"I talk on this topic worldwide," he said. "My talks over time are based on the known literature. And I have gradually become slightly less optimistic about the things that are known about the health of the children" born after IVF and related procedures.

Obviously, more knowledge is required," Sutcliffe said. "The perfect study hasn't been done."

inspite of what has been reported above, medical experts said IVF and ICSI (Intracytoplasmic Sperm Injection) offer hope for conditions such as unexplained infertility, male factor infertility and damaged, blocked or absent fallopian tubes. In women under 35 years of age, IVF has the highest pregnancy rates of any assisted reproductive technique. It also has excellent success rates for women in their late 30's and 40 are using egg donors.
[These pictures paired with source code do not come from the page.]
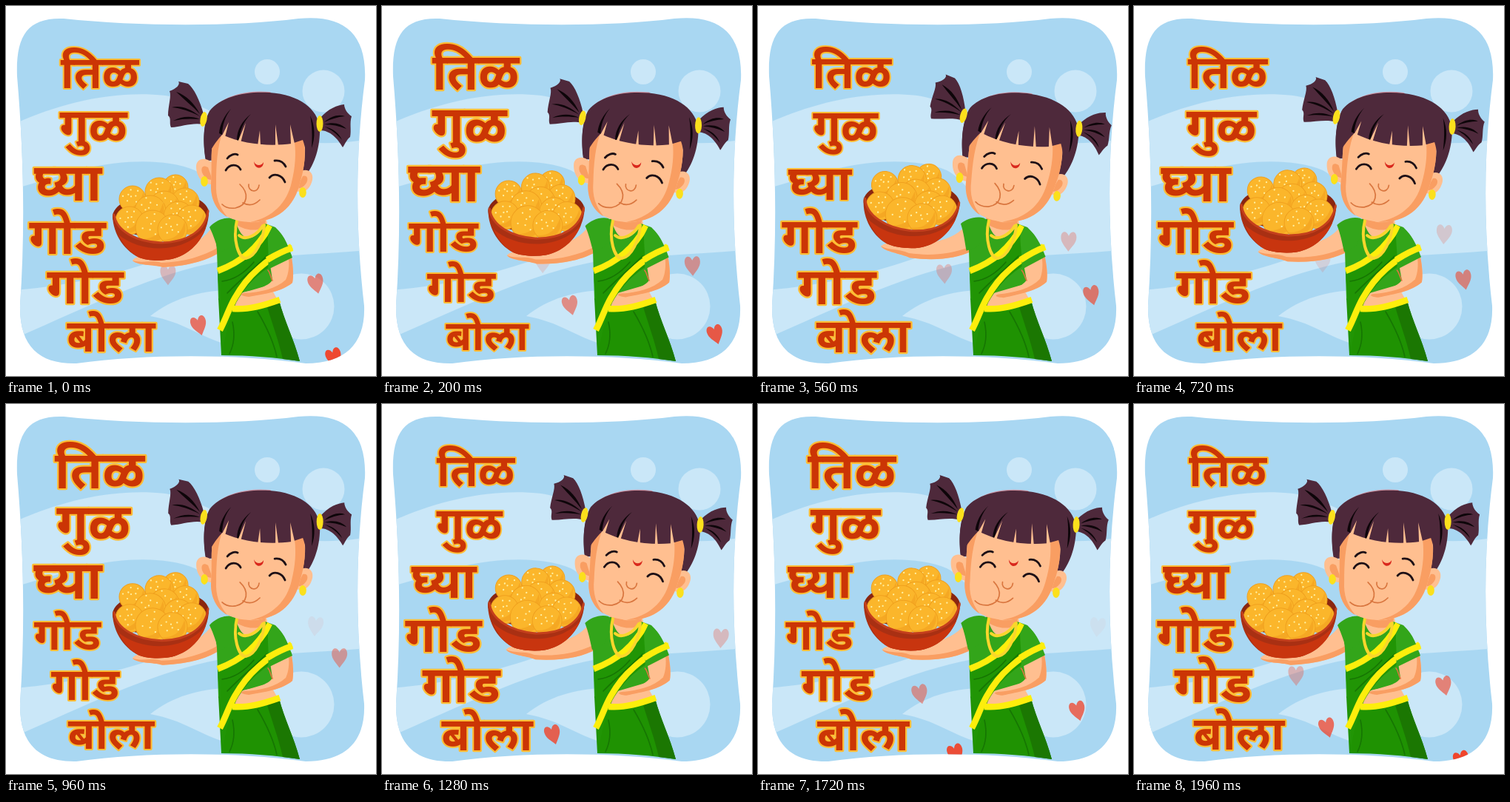
Animation, 500 px wide and 500 px high, one loop 2 s. Source, as an HTML page:

```html
<!DOCTYPE html>
<html lang="mr">
<head>
<meta charset="utf-8">
<style>
html, body { margin: 0; width: 100%; height: 100%; overflow: hidden; background: #fff; }
svg { display: block; width: 100vw; height: 100vh; }
#words text {
  font-family: "Noto Sans Devanagari", "Noto Sans", sans-serif; font-weight: 700;
  text-anchor: middle; fill: #cb3505; stroke: #fdbd35; stroke-width: 4;
  stroke-linejoin: round; paint-order: stroke;
}
.line { fill: none; stroke-linecap: round; stroke-linejoin: round; }
.ink { stroke: #1d1016; stroke-width: 2.8; }
.slit { fill: #0d0509; }
.crease { stroke: #d9763f; stroke-width: 1.7; }
.hem { stroke: #fdee0c; stroke-width: 8.5; stroke-linecap: butt; }
.fold { stroke: #167503; stroke-width: 1.6; }
.skin { fill: #ffbf90; }
.shade { fill: #f99e62; }
.hair { fill: #4e293b; }
.blouse { fill: #33a51a; }
.gold { fill: #fbe01c; }
</style>
</head>
<body>
<svg viewBox="0 0 500 500">
  <defs>
    <clipPath id="card"><path d="M15 95C13 40 29 15 78 17C180 28 310 28 395 17C455 11 488 36 485 100C472 200 472 300 484 405C486 455 460 483 405 483C310 470 190 470 95 483C45 484 18 460 19 405C26 300 24 200 15 95Z"/></clipPath>
  </defs>

  <g clip-path="url(#card)">
    <rect width="500" height="500" fill="#a9d7f2"/>
    <g fill="#cae7f8">
      <path d="M10 160C70 132 145 113 215 121C290 132 340 205 490 180V330C420 336 350 338 290 345C200 362 120 402 10 450V384C90 378 150 362 215 340C260 322 300 300 330 285C290 262 280 235 255 222C215 206 160 208 110 219C75 228 45 238 10 247Z"/>
      <path d="M195 419C225 395 262 385 300 384V458C262 447 240 427 195 419Z"/>
      <circle cx="353" cy="89" r="17"/>
      <circle cx="429" cy="115" r="28.5"/>
      <circle cx="399" cy="406" r="44.5"/>
    </g>
    <g id="hearts"></g>
  </g>

  <g id="forearm">
    <path class="skin" d="M278 299C270 312 256 321 236 328L205 334C188 336 174 338 171 344C178 351 198 349 212 353C250 351 274 343 292 331Z"/>
    <path class="shade" d="M171 344C178 351 198 349 212 353C250 351 274 343 292 331L289 325C265 339 240 346 210 347C195 343 184 348 171 344Z"/>
  </g>

  <g id="body">
    <path class="skin" d="M308 278H350L354 300L330 330L309 300Z"/>
    <path class="shade" d="M308 281C322 294 337 295 351 288L350 299C333 307 317 300 309 294Z"/>
    <path class="blouse" d="M310 288C317 320 335 322 350 294L364 299C378 312 382 326 386 342L350 390L287 397L285 330C282 312 287 296 295 287Z"/>
    <path class="skin" d="M315 389L356 377L368 399L306 412Z"/>
    <path fill="#1f9202" d="M287 395L306 409C328 411 350 403 369 398C376 425 389 450 397 480C365 475 330 472 291 472Z"/>
    <path fill="#1b7702" d="M352 403L369 398C376 425 389 450 397 480L374 477C368 450 358 425 352 403Z"/>
    <path fill="#219505" d="M360 299L386 337C353 351 328 370 311 401C301 423 297 448 293 463L286 362C320 352 342 330 360 299Z"/>
    <path class="line hem" d="M357 297C340 327 320 345 286 358"/>
    <path class="line hem" d="M386 325C350 344 327 363 309 395C301 409 297 423 289 438"/>
    <path class="line hem" d="M306 409C328 411 350 404 370 397"/>
    <path class="line fold" d="M306 427C310 445 307 460 302 470M340 413C353 435 362 456 366 474M292 372C310 370 323 360 335 346M299 388C316 370 335 355 352 338"/>
    <path class="line" stroke="#f9d62c" stroke-width="4" d="M312 290C306 315 314 341 324 341C337 339 348 316 349 296M315 310C324 318 340 309 347 297"/>
  </g>
  <g id="farArm">
    <path class="skin" d="M357 350L386 340C388 352 389 365 387 374C373 386 350 389 328 393C318 392 315 388 324 386C340 384 357 377 360 370Z"/>
    <path class="shade" d="M387 374C373 386 350 389 328 393C318 392 314 389 322 388C344 387 365 382 378 370C382 362 383 350 382 342L386 340C388 352 389 365 387 374Z"/>
    <path class="line crease" d="M360 371C357 365 357 360 354 357"/>
    <path class="blouse" d="M360 298C374 305 382 325 387 340L354 356C356 338 353 320 354 310Z"/>
    <path class="line hem" d="M387 327C374 331 363 337 353 343"/>
  </g>
  <path id="sleeve" class="blouse" d="M306 287C294 285 282 291 275 299C281 311 284 322 288 334L303 326C309 311 310 300 306 287Z"/>

  <g id="head">
    <g id="tailL">
      <path class="hair" d="M267 146C262 128 254 111 246 105L233 102C236 106 230 112 221 115C224 121 219 135 219 148C224 152 220 158 223 164C238 163 252 157 267 160Z"/>
      <path class="slit" d="M262 146C254 131 244 121 230 116C240 126 252 135 262 146ZM262 149C248 138 235 134 224 137C236 138 248 142 262 149ZM262 153C250 148 238 149 226 155C240 152 250 152 262 153Z"/>
    </g>
    <g id="tailR">
      <path class="hair" d="M424 152C436 138 448 134 457 133C457 139 462 146 467 149C464 158 467 168 465 177C460 181 458 187 455 191C448 179 438 168 424 168Z"/>
      <path class="slit" d="M430 157C440 148 450 146 458 149C448 150 438 153 430 157ZM430 160C443 156 453 159 460 166C450 162 440 160 430 160ZM430 163C442 165 450 172 454 181C447 173 440 167 430 163Z"/>
    </g>
    <path class="line" stroke="#c9909f" stroke-width="4" d="M284 136C304 120 330 116 356 118"/>
    <path class="hair" d="M270 209C266 187 266 158 275 142C291 122 324 115 356 117C397 120 421 139 424 164C425 190 417 214 405 229L390 205Z"/>
    <path class="skin" d="M279 212C269 203 257 206 257 217C257 230 265 242 280 241ZM399 223C408 219 416 225 414 235C411 248 402 255 391 249Z"/>
    <path class="shade" d="M273 218C266 214 263 218 265 225C268 232 273 235 279 235ZM401 230C407 228 409 234 406 239C402 245 398 247 393 246Z"/>
    <path class="skin" d="M283 164C275 190 279 214 277 240C276 268 291 291 330 292C364 292 390 274 398 236C405 210 406 188 401 172Z"/>
    <path class="shade" d="M283 164C275 190 279 214 277 240C276 260 284 277 299 285C288 272 283 258 284 240C284 216 285 192 293 169Z"/>
    <path class="shade" d="M402 180C406 200 403 220 398 236C390 274 364 292 330 292C360 286 380 266 386 238C391 218 392 200 390 184Z"/>
    <path class="hair" d="M270 207C265 176 267 153 282 137C310 116 360 112 394 127C419 140 425 164 420 190L408 213C406 202 405 192 401 181L386 186C355 190 322 187 292 174C282 185 277 194 270 207Z"/>
    <path class="slit" d="M304 139C294 149 289 161 288 172L292 174C292 162 296 149 304 139ZM331 146C319 155 312 168 312 181L315 182C316 168 321 156 331 146ZM411 148C418 162 418 178 413 192C414 177 414 162 411 148Z"/>
    <path class="skin" d="M292 175L301 157L296 177ZM313 184L324 158L317 185ZM340 189L343 168L344 189ZM364 189L364 160L368 189ZM385 187L384 160L390 186Z"/>
    <g class="gold">
      <ellipse cx="267" cy="153" rx="4.5" ry="10" transform="rotate(10 267 153)"/>
      <ellipse cx="424" cy="159" rx="4.5" ry="11"/>
      <ellipse cx="268" cy="237" rx="4.8" ry="7"/>
      <ellipse cx="401" cy="252" rx="4.8" ry="7"/>
    </g>
    <path class="line ink" d="M297 222C302 213 313 213 317 221M356 232C362 225 373 228 377 238M299 206C303 201 309 199 313 201M363 209C370 208 375 211 378 217"/>
    <path class="line crease" d="M328 241C326 251 341 254 342 242M316 241C329 253 327 269 310 273C302 274 296 272 292 268M320 266C329 271 337 268 343 262"/>
    <path fill="#d9281d" d="M335 210C337 216 345 217 348 211C348 221 336 222 335 210Z"/>
  </g>

  <g id="bowl">
    <ellipse cx="209" cy="282" rx="65" ry="30" fill="#8a2610" transform="rotate(-3 209 282)"/>
    <g id="sweets"></g>
    <path fill="#a93013" d="M144 279C146 301 172 319 210 320C248 319 273 301 274 273C276 302 257 334 224 342C208 345 190 344 180 340C157 329 143 304 144 279Z"/>
    <path fill="#c8350f" d="M152 309C182 334 240 336 270 300C262 322 245 337 224 342C208 345 190 344 180 340C168 334 158 322 152 309Z"/>
    <path class="line" stroke="#c43f1c" stroke-width="3" d="M146 282C149 304 176 319 210 320C246 319 270 303 273 277"/>
  </g>

  <g id="words"></g>
</svg>
<script>
const LOOP = 2000, STEP = 40, TAU = 2 * Math.PI;
const $ = id => document.getElementById(id);
const add = (parent, tag, attrs, text = '') => {
  const node = document.createElementNS('http://www.w3.org/2000/svg', tag);
  for (const key in attrs) node.setAttribute(key, attrs[key]);
  node.textContent = text;
  return parent.appendChild(node);
};
const pose = (id, transform) => $(id).setAttribute('transform', transform);

// Sweets, back to front: x, y, radius
[[229, 245, 17], [171, 261, 18], [207, 251, 19], [242, 265, 19], [214, 270, 20],
 [195, 277, 21], [167, 290, 19], [233, 284, 20], [251, 289, 20], [198, 299, 23], [225, 302, 20]
].forEach(([x, y, r]) => {
  const ball = add($('sweets'), 'g', { transform: `translate(${x} ${y})` });
  add(ball, 'circle', { r, fill: '#fbb62b', stroke: '#f0a01e', 'stroke-width': 1 });
  add(ball, 'path', {
    d: `M${r * .8} ${-r * .5}A${r} ${r} 0 0 1 ${-r * .7} ${r * .7}Q${r * .5} ${r * .7} ${r * .8} ${-r * .5}Z`,
    fill: '#f3a21f', opacity: .65
  });
  for (let i = 0; i < 8; i++) {
    const a = i * 2.4 + x, d = r * .25 * Math.sqrt(i);
    add(ball, 'circle', { cx: d * Math.cos(a) - 2, cy: d * Math.sin(a) - r * .2, r: 1.15, fill: '#fff0a0' });
  }
});

// Words: centre, baseline, font size, time of the largest size
const words = [
  ['तिळ', 126.5, 86, 110.5, 61, 305], ['गुळ', 118, 174, 184, 62, 220],
  ['घ्या', 83.5, 242, 261.5, 65, 155], ['गोड', 83, 311, 331.5, 59, -18],
  ['गोड', 107, 378, 399.5, 60, -85], ['बोला', 142, 442, 465, 56.5, -170]
].map(([text, x, y, base, size, peak]) => ({
  x, y, peak, node: add($('words'), 'text', { y: base - y, 'font-size': size }, text)
}));

// Hearts: birth, lifetime, rise and [age, x] points
const hearts = [
  { birth: 1014, life: 1400, rise: 158, path: [[0, 240], [266, 231], [466, 219], [946, 219], [1400, 216]] },
  { birth: 1648, life: 1250, rise: 170, path: [[0, 268], [326, 261], [760, 249], [1080, 255], [1250, 257]] },
  { birth: 1282, life: 1800, rise: 184, path: [[0, 452], [198, 445], [678, 419], [1118, 420], [1800, 418]] },
  { birth: 1950, life: 1850, rise: 182, path: [[0, 443], [450, 456], [770, 446], [1330, 458], [1850, 459]] }
];
for (const heart of hearts)
  heart.node = add($('hearts'), 'path', {
    fill: '#f0452c',
    d: 'M0 14C-5 7 -10.5 2 -10.5 -5C-10.5 -14 -3 -15 0 -7C3 -15 10.5 -14 10.5 -5C10.5 2 5 7 0 14Z'
  });

function along(points, t) {
  let i = 1;
  while (i < points.length - 1 && t > points[i][0]) i++;
  const [t0, a] = points[i - 1], [t1, b] = points[i];
  const u = Math.min(1, (t - t0) / (t1 - t0));
  return a + (b - a) * (1 - Math.cos(Math.PI * u)) / 2;
}

function draw(t) {
  const sway = (1 - Math.cos(TAU * t / 1000)) / 2;
  pose('head', `rotate(${4.4 * sway} 337 295)`);
  pose('tailL', `translate(${1.5 * sway}) rotate(${5 * sway} 267 153)`);
  pose('tailR', `rotate(${3 * sway} 424 160)`);
  pose('forearm', `translate(${-3 * sway}) rotate(${10 * sway} 285 322)`);
  pose('bowl', `translate(${-2.6 * sway} ${-17 * sway}) rotate(${5 * sway} 209 295)`);
  pose('sleeve', `rotate(${9 * sway} 306 290)`);
  pose('farArm', `rotate(${-2.5 * sway} 358 300)`);

  for (const { x, y, peak, node } of words) {
    const swell = (1 + Math.cos(TAU * 3 * (t - peak) / LOOP)) / 2;
    node.setAttribute('transform', `translate(${x} ${y}) scale(${1 + .155 * swell})`);
  }

  for (const { birth, life, rise, path, node } of hearts) {
    const age = (t - birth + LOOP) % LOOP;
    const y = 483 - rise * Math.sin(Math.PI / 2 * Math.min(1, age / 1800));
    const tilt = along([[0, -18], [700, -13], [1000, 0], [1800, 6]], age);
    node.setAttribute('transform', `translate(${along(path, age)} ${y}) rotate(${tilt})`);
    node.setAttribute('opacity', Math.max(0, 1 - age / life));
  }
}

const start = performance.now();
function tick() {
  draw(Math.floor((performance.now() - start) % LOOP / STEP) * STEP);
  requestAnimationFrame(tick);
}
draw(0);
requestAnimationFrame(tick);
</script>
</body>
</html>
```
IVF, with or without ICSI, may utilize a sperm donor for fertilization.

An IVF cycle may produce enough embryos to cryopreserve for a frozen embryo transfer (FET) cycle in the future. This procedure is much less expensive and time consuming than a “fresh” IVF cycle. Another benefit of an FET cycle is the couple's ability to choose in advance the day of embryo transfer. This gives them time to arrange schedules and approximate the time of delivery, allowing them to “space” their children. IVF in conjunction with ICSI may be helpful in cases of poor sperm quality, compromised motility or low sperm counts. In cases with no sperm in the ejaculate, microepididymal sperm aspiration (MESA) and testicular sperm aspiration (TESA) may be performed. These are surgical sperm recovery methods conducted under anesthesia by a reproductive urologist. The harvested sperm is cryopreserved for use in a future IVF/ICSI cycle. These procedures enable men with irreversible vasectomies, congenitally absent vas deferens, previous chemotherapy, testicular blockages or other conditions to father children.

Disclaimer: "The views expressed in this article are the sole responsibility of the author and do not necessarily reflect those of Modern Ghana. The contents of this article are of sole responsibility of the author(s). Modern Ghana will not be responsible or liable for any inaccurate or incorrect statements contained in this article." © Emmanuel Ajibulu.